It started in Mississippi: They saw 100-foot trees snapped
like twigs and littering the interstate. Huge highway signs
twisted like balled-up like candy wrappers. Gasoline lines
around the block.
In Louisiana, Eric Green and Alan Green saw cars piled on
top of each other in ditches. People wandering aimlessly,
walking down the street in a daze.
And when they finally got where they were going Wednesday
night-the southwest Louisiana town of Opelousas-the two
SPSBE faculty members found thousands of displaced persons.
They were sleeping in cars. Hanging out in parking lots.
Playing on the concrete aprons of shuttered gas stations.
And living on cots in crowded shelters.
"It's heart-wrenching," said Eric Green, until last year a
New Orleans resident and now assistant professor of
counseling and human services in SPSBE's
Graduate Division of
Education. Many of the people they saw in shelters, he
said, "looked dazed and scared and, even after a week,
looked like they were suffering from shock."
Green and his colleague, Alan Green, an associate professor
and coordinator of school counseling at SPSBE, drove to St.
Landry Parish, northwest of New Orleans, to set up a
program to attend to the psychological needs of children
wrenched from their homes by Katrina, the Level 4 hurricane
that ravaged Louisiana on Aug. 29.
The kids-a thousand or more-were evacuated to Opelousas, an
area less seriously crippled by wind and water but
unequipped to handle the tide of evacuees from the New
Eric Green said the kids are experiencing symptoms akin to
"These children, many of them have lost their homes," he
said. "They've been taken out of their schools. They've
lost friends and extended family members. This creates
instability, and children need stability and structure in
Young children, Green said by phone from Louisiana Friday,
aren't ready cognitively to appreciate the enormity of the
hurricane, the floods that came in its aftermath and
Katrina's long-term consequences for the Gulf Coast. But
they do know what's happened to them, even though-at their
age-they can't adequately express their concerns and fears
to parents or shelter workers.
The result, Green said, can be anything from withdrawal to
uncontrollable crying to hyperactivity, aggression or other
inappropriate behavior. To try to head off those problems
for children too young for conventional therapy, the Greens
and colleague Kristi Gibbs of the University of Tennessee
at Chattanooga are setting up programs in play therapy, a
technique in which kids are helped to vent their feelings

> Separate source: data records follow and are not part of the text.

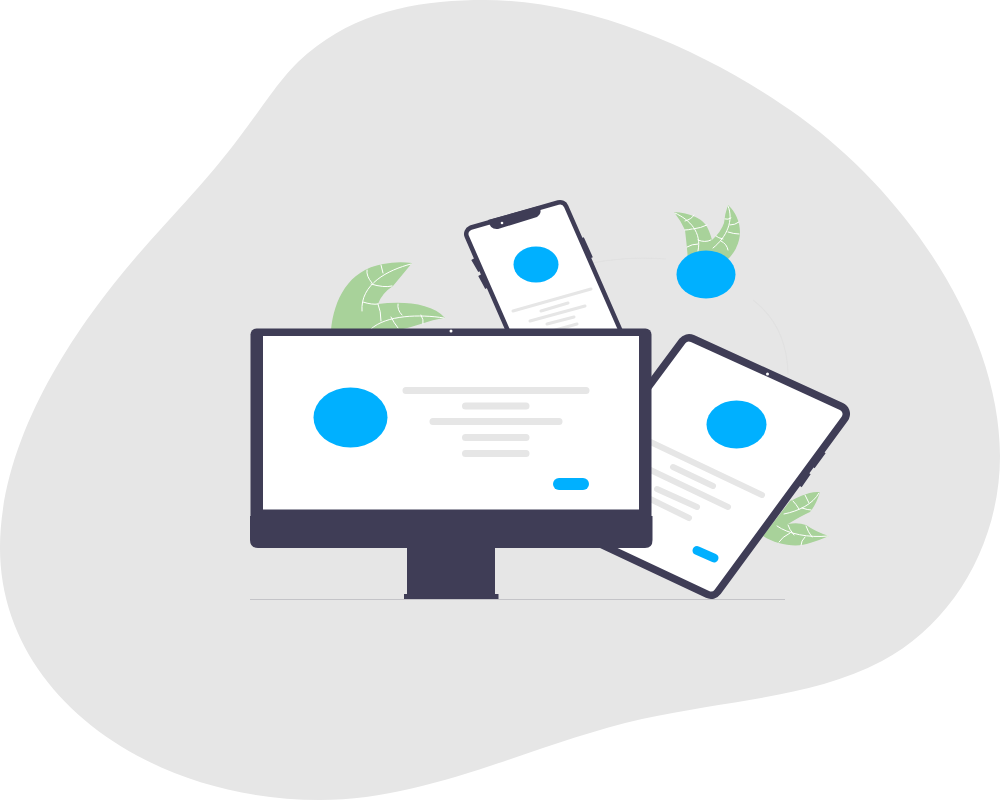
<!DOCTYPE html>
<html lang="en">
<head>
<meta charset="utf-8">
<title>Responsive devices illustration</title>
<style>
:root {
  --page: #ffffff;
  --blob: #e6e6e6;
  --frame: #3f3d56;
  --accent: #00b0ff;
  --leaf: #a8d29a;
  --rule: #c4c4c8;
}
html, body { margin: 0; background: var(--page); overflow: hidden; }
.illustration { display: block; width: 1000px; height: 802px; }
.blob { fill: var(--blob); }
.frame { fill: var(--frame); }
.bezel { fill: var(--frame); stroke: var(--frame); stroke-linejoin: round; }
.screen { fill: var(--page); stroke: var(--page); stroke-linejoin: round; }
.glass, .camera { fill: var(--page); }
.accent { fill: var(--accent); }
.leaf { fill: var(--leaf); }
.veins { fill: none; stroke: var(--page); stroke-width: 1; stroke-linecap: round; }
.copy { fill: none; stroke: var(--blob); stroke-linecap: round; }
.button { fill: none; stroke: var(--accent); stroke-linecap: round; }
.keys { fill: none; stroke: var(--frame); stroke-width: 4; }
.orbit { fill: none; stroke: #e1e1e1; stroke-width: 1.2; }
.ground { stroke: var(--rule); stroke-width: 1.2; }
</style>
</head>
<body>
<svg class="illustration" viewBox="0 0 1000 802" role="img" aria-label="Monitor, phone and tablet showing the same page layout">
  <path class="blob" d="M485 0C595 0 716 56 800 117C914 200 1000 336 1000 456C1000 542 954 623 882 661C811 698 733 699 642 719C535 743 430 800 320 800C148 800 0 694 0 548C0 441 70 334 136 257C176 211 209 179 244 131C275 90 285 70 317 46C366 9 425 0 485 0Z"/>

  <g id="orbit" class="orbit">
    <path d="M592 263Q628 256 666 259"/>
    <path d="M753 300Q787 326 788 374"/>
  </g>

  <g id="plant-left">
    <path class="leaf" d="M331 330C334 300 348 270 383 264Q398 261 412 263Q403 274 393 286Q382 293 378 304C403 301 432 303 445 318C428 320 415 327 398 330Z"/>
    <path class="veins" d="M411 264C388 270 360 284 362 311M383 273L381 265M372 283Q366 276 367 270M371 284Q384 288 392 286M363 302Q372 305 378 304M444 318C420 314 386 315 371 329M421 315Q424 320 423 324M402 315Q397 310 398 304M391 317Q394 323 398 328M381 321Q381 311 378 304"/>
  </g>

  <g id="plant-top">
    <path class="leaf" d="M674 212C689 213 705 218 709 231Q711 236 712 240Q721 232 724 223Q725 213 728 205C738 214 742 228 739 240Q736 252 727 260L688 260Q687 247 685 230Q681 221 674 212Z"/>
    <path class="veins" d="M675 213C690 220 702 232 698 251M685 221Q692 219 694 215M693 229Q701 228 707 225M692 229Q688 230 685 230M698 240Q705 243 711 240M698 244Q692 244 687 247M728 206C734 220 727 237 713 248M731 218Q728 220 725 219M730 225Q735 225 739 222M728 232Q734 234 739 234M723 239Q718 238 716 236M721 241Q727 244 728 250"/>
    <ellipse class="accent" cx="706" cy="274.500" rx="29.500" ry="24"/>
  </g>

  <g id="plant-right">
    <path class="leaf" d="M820 492C808 491 797 498 790 501L763 536C777 545 797 548 810 543Q820 540 829 536Q816 532 806 525Q798 522 788 524Q801 516 810 512Q816 505 820 492Z"/>
    <path class="veins" d="M819 493C813 504 799 511 784 514M809 503L805 495M799 509Q796 504 793 501M802 508Q808 510 811 510M828 536C809 538 788 534 777 526M812 537Q808 532 806 526M805 537Q801 541 801 545M794 535Q789 529 788 525M790 533Q782 537 779 542"/>
  </g>

  <g id="tablet">
    <path class="keys" d="M824 452L813 467M809 473L800 486"/>
    <polygon class="bezel" stroke-width="24" points="689,346 838,414 711,587 562,517"/>
    <polygon class="screen" stroke-width="9" points="689,346 838,414 711,587 562,517"/>
    <circle class="camera" cx="767.500" cy="374" r="1.500"/>
    <ellipse class="accent" cx="736.500" cy="424.500" rx="30" ry="24"/>
    <path class="copy" stroke-width="6" d="M640 437L762 495M673 467L713 486M640 465L728 507M657 489L697 507M640 494L689 518"/>
    <path class="button" stroke-width="9" d="M697 550.500L714 558"/>
  </g>

  <g id="phone">
    <path class="keys" d="M582 238L591 258M473 259L480 271M480 275L487 288"/>
    <polygon class="bezel" stroke-width="18" points="473,234 560,209 620,346 522,346"/>
    <polygon class="screen" stroke-width="9" points="473,234 560,209 620,346 522,346"/>
    <path class="frame" d="M488 220L539 206Q543 213 537 217L498 229Q490 230 488 220Z"/>
    <circle class="camera" cx="502" cy="223" r="1.300"/>
    <ellipse class="accent" cx="536" cy="264.500" rx="22.500" ry="18"/>
    <path class="copy" stroke-width="3" d="M513 311L591 289M541 311L568 303M530 321L585 306M547 324L574 317M552 331L577 324"/>
  </g>

  <g id="monitor">
    <rect class="frame" x="407" y="546" width="88" height="52"/>
    <rect class="frame" x="404" y="594" width="94.500" height="5"/>
    <rect class="frame" x="250.500" y="328.500" width="401" height="215" rx="6"/>
    <path class="frame" d="M250 516H652.500V540Q652.500 548 645 548H258Q250 548 250 540Z"/>
    <rect class="glass" x="263" y="336" width="376" height="173.500"/>
    <circle class="camera" cx="451" cy="331" r="1.500"/>
    <ellipse class="accent" cx="350.500" cy="417.500" rx="37" ry="30"/>
    <path class="copy" stroke-width="7" d="M406 390.500H586M465.500 406H526M433 421.500H559M465.500 437.500H526M465.500 453.500H526"/>
    <path class="button" stroke-width="12" d="M559 484H583"/>
  </g>

  <line class="ground" x1="250" y1="599.500" x2="785" y2="599.500"/>
</svg>
</body>
</html>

through play, for them a natural medium of expression.
"They know they're not in their rooms, they don't have
their toys and they don't have their friends," Green said.
"What we're doing is to try to help these kids regain their
sense of belonging and, in some way, that may help them
feel better about the uncertainty of what they're
experiencing. We can play with them and help them find some
sense of peace in a chaotic environment."
Several colleagues from around the country were on their
way to Louisiana to join the initial team over the weekend.
In the meantime, Alan Green was headed to Shreveport to
coordinate efforts there. In Opelousas, the team scheduled
a mass training session Monday for principals, counselors
and teachers who will be working with the displaced kids
for, at least, months. The two Greens (who are not related)
say they plan to spend two weeks in Louisiana before
returning to Baltimore.
Eric Green said they were grateful to SPSBE, and especially
Dean Ralph Fessler, for support of their volunteer effort.
Colleagues were covering their classes, and students were
tolerant of the disruption to the start of the semester, he
Whether in St. Landry Parish or back in Baltimore, he said,
everyone was pulling together "for the same ultimate goal:
to show compassion for these people in need down here in
The team is grateful for the many donations they've
received so far. Anyone interested in helping may send cash
or toys, dolls, puppets, sand miniatures and picture books
and children's reading materials directly to Eric Green's
The Rev. Monsignor Paul Metrejean
136 Metrejean Lane
Opelousas, LA 70570